briefly at an intersection where the speed limit kicks up to 50mph. I
pass him. As I am signaling to move back left (right lane ends) behind
the vehicle that he was behind he suddenly kicks up his speed
dramatically to attempt to block. I move over anyway and wave.
From: Brent on 18 May 2010 22:34
On 2010-05-19, Arif Khokar <akhokar1234(a)wvu.edu> wrote:
> This video is a perfect example of the general public not taking too
> kindly to police hitting a person when they're down. If this was more
> common here, police wouldn't be as willing to use excessive force (IOW,

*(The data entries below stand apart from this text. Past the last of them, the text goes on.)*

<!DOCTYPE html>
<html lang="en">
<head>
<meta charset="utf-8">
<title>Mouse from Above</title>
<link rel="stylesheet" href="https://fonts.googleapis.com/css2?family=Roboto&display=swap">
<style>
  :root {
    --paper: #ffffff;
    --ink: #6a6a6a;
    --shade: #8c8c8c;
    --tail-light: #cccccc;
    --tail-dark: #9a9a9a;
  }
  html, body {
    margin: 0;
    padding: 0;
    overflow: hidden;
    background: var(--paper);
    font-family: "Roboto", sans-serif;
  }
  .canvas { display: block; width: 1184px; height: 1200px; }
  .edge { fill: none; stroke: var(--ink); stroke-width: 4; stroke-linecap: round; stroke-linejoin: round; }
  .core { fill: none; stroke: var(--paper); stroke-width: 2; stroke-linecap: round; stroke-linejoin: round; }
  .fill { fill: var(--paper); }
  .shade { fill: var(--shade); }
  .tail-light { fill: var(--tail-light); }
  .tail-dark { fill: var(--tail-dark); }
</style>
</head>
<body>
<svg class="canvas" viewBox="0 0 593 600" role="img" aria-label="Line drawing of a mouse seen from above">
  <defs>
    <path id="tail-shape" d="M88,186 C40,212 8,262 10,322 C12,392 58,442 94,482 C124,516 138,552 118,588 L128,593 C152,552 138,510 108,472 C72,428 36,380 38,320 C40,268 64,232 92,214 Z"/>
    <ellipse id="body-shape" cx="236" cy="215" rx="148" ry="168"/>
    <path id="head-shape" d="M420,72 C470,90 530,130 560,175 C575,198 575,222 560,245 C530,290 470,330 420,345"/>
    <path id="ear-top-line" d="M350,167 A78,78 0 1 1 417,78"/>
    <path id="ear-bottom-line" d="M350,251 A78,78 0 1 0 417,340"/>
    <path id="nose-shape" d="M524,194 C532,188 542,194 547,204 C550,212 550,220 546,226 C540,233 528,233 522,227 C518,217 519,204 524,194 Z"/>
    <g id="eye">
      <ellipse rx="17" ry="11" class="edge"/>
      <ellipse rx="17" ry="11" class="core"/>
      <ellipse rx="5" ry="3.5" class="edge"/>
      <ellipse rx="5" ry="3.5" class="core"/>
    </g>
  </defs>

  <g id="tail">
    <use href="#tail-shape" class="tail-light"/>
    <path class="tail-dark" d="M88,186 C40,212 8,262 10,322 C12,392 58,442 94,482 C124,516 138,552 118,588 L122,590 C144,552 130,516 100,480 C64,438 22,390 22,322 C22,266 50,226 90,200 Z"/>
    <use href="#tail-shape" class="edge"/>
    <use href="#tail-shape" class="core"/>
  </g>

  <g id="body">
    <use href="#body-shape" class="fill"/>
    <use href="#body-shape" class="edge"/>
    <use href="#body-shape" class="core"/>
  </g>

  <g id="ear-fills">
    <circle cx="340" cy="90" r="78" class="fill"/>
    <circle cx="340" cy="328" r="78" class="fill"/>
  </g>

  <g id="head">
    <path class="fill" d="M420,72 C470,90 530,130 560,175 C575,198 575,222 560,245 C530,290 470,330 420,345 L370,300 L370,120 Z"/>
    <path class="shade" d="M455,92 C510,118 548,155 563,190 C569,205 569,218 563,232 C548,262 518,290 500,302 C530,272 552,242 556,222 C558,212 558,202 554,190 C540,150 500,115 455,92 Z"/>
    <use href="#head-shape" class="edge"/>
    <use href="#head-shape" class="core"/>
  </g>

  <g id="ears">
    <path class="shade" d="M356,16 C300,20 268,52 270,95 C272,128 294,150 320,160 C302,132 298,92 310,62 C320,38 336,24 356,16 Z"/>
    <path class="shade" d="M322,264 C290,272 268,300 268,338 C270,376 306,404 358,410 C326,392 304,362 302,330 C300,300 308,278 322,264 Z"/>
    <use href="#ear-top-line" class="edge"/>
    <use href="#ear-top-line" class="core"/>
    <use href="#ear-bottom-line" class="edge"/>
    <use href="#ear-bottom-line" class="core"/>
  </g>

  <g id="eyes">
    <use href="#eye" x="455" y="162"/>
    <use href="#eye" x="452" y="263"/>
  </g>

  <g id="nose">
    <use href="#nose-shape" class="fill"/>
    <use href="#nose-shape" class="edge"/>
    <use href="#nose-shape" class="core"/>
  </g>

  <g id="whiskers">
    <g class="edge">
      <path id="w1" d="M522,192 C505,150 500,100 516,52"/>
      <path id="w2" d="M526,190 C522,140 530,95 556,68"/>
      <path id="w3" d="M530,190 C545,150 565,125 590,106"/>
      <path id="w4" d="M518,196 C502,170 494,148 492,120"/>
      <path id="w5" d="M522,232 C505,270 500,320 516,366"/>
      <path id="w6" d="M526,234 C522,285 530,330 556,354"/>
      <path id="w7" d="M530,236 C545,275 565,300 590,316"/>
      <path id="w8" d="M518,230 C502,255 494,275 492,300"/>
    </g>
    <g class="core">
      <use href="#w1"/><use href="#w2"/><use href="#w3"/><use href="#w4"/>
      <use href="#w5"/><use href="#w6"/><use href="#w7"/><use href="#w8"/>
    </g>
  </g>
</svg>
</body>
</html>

> beating someone while they're restrained).
Must be the lack of flouride in the water ;)
From: Brent on 19 May 2010 01:02
On 2010-05-19, Scott in SoCal <scottenaztlan(a)yahoo.com> wrote:
> Last time on rec.autos.driving, Brent
>>May or may not have been a cop. Most cops have 'MP' plates these days.
> They say "MP" on them now?
Yes. Kinda hard to make it out, but here's one from one of the speed trap
towns that likes to show off the cars they buy from the revenue they
Both Kildeer and Westmont like to bring their vehicles to car shows, but
I couldn't find any recent westmont photos on the web.
> They used to just have a small "M" and the plate number.
the M was full size:
The MP is small and vertical.
Most 'M' cars are now just misc city/government vehicles these days. Most
of the cop cars with those plates have been retired. But it's difficult
to tell with the unmarked cars because sometimes they are kept for a very
From: John David Galt on 20 May 2010 15:44
Jim Yanik wrote:
> Often,the videos don't show what the "restrained" person did to the officer
> to instigate the beating.
I don't give a damn what he may have done, I vote to convict the officer.
Once restrained, the need and right of the officer to use force has ended.
Punishment is a judge's place, not a cop's.